*WORK TO COMPLETE*:
Wherever "points" occurs in the entries, copy the line that holds it.

_ _ _ _ _

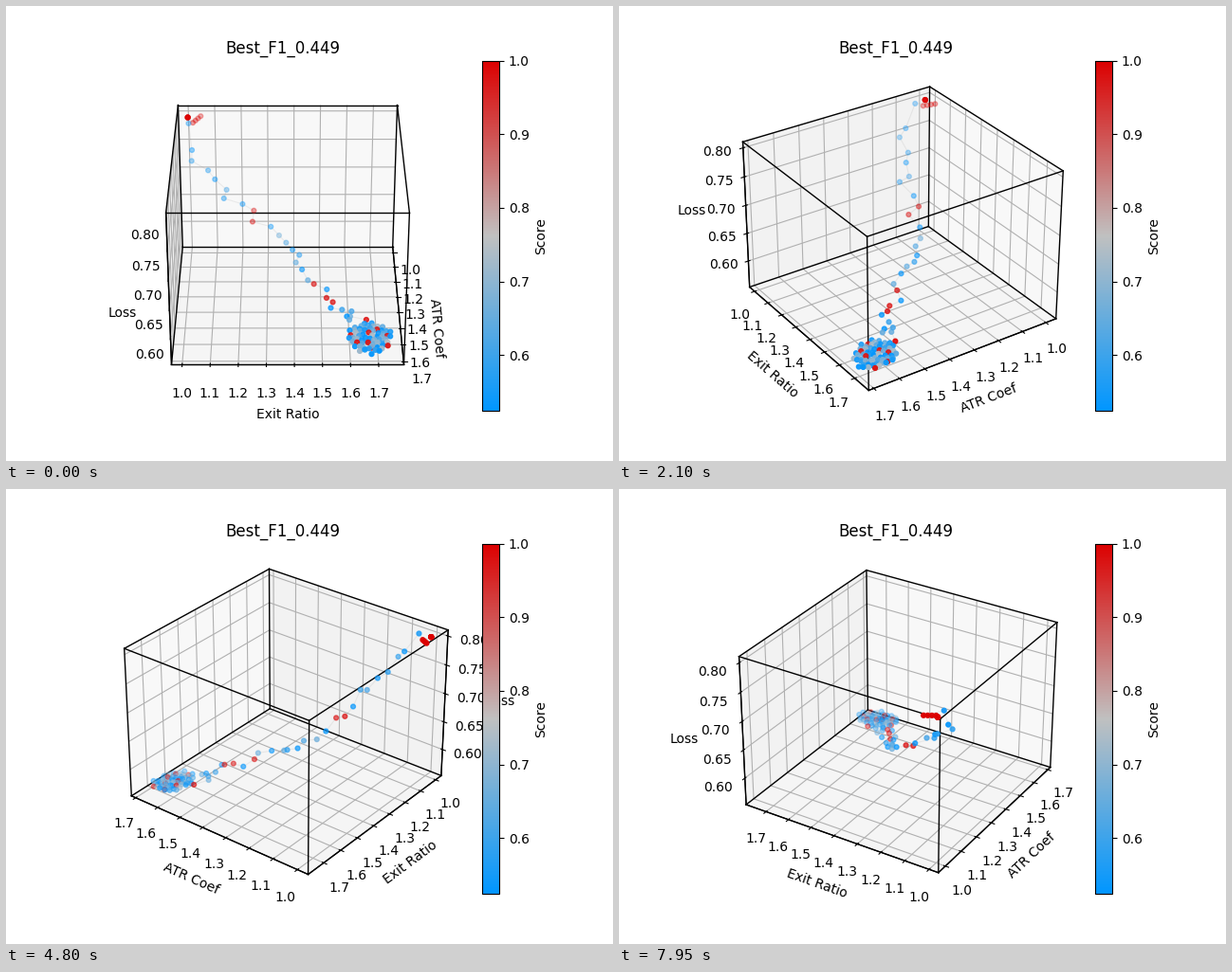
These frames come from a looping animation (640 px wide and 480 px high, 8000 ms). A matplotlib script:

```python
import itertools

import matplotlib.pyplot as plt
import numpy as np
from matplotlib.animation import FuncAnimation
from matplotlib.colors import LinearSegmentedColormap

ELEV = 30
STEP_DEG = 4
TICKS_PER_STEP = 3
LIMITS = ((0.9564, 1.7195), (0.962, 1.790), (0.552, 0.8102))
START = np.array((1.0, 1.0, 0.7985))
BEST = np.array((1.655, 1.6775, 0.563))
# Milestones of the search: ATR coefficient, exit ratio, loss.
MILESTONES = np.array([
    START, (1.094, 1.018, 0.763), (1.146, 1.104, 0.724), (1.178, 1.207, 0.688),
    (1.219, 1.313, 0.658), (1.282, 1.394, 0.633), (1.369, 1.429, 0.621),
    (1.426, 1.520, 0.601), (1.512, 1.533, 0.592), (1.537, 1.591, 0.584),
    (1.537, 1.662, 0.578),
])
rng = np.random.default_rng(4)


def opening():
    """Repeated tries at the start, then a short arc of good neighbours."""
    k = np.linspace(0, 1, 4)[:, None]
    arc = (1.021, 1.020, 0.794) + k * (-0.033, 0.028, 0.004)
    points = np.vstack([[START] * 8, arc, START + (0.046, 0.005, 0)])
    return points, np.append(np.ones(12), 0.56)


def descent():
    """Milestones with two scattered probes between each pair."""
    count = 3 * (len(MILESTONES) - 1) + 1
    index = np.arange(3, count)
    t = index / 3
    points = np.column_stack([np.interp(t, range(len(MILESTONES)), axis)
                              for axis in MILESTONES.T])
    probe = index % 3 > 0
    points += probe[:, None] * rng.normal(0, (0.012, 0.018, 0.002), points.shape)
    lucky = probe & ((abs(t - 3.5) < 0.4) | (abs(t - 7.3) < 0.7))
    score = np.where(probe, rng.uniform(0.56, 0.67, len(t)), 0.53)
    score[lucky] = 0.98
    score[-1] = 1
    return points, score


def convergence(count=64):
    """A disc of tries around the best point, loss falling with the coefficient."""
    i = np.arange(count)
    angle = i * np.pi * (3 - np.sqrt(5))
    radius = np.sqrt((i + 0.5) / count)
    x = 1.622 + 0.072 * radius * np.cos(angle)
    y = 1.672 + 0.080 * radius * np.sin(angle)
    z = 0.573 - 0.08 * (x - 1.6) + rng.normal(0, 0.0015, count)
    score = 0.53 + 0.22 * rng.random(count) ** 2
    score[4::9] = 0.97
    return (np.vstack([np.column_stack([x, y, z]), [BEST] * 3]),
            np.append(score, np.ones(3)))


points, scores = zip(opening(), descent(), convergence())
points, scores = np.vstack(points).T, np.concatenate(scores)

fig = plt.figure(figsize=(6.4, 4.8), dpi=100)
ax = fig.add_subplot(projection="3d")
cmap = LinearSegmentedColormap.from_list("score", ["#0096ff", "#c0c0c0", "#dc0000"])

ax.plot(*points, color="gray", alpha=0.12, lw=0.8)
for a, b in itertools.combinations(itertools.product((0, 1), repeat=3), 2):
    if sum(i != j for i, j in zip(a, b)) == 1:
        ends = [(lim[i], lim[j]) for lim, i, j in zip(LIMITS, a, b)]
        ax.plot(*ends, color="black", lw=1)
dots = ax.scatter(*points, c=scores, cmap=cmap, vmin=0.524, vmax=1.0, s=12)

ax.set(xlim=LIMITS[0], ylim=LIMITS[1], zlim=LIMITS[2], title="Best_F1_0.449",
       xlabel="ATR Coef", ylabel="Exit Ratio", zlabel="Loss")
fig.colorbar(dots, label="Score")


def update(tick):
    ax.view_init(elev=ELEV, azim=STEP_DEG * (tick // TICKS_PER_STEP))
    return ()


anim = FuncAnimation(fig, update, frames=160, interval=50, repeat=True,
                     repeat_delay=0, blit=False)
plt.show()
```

_ _ _ _ _

*COMPLETED EXERCISE*:
    points = np.vstack([[START] * 8, arc, START + (0.046, 0.005, 0)])
    return points, np.append(np.ones(12), 0.56)
    points = np.column_stack([np.interp(t, range(len(MILESTONES)), axis)
    points += probe[:, None] * rng.normal(0, (0.012, 0.018, 0.002), points.shape)
    return points, score
points, scores = zip(opening(), descent(), convergence())
points, scores = np.vstack(points).T, np.concatenate(scores)
ax.plot(*points, color="gray", alpha=0.12, lw=0.8)
dots = ax.scatter(*points, c=scores, cmap=cmap, vmin=0.524, vmax=1.0, s=12)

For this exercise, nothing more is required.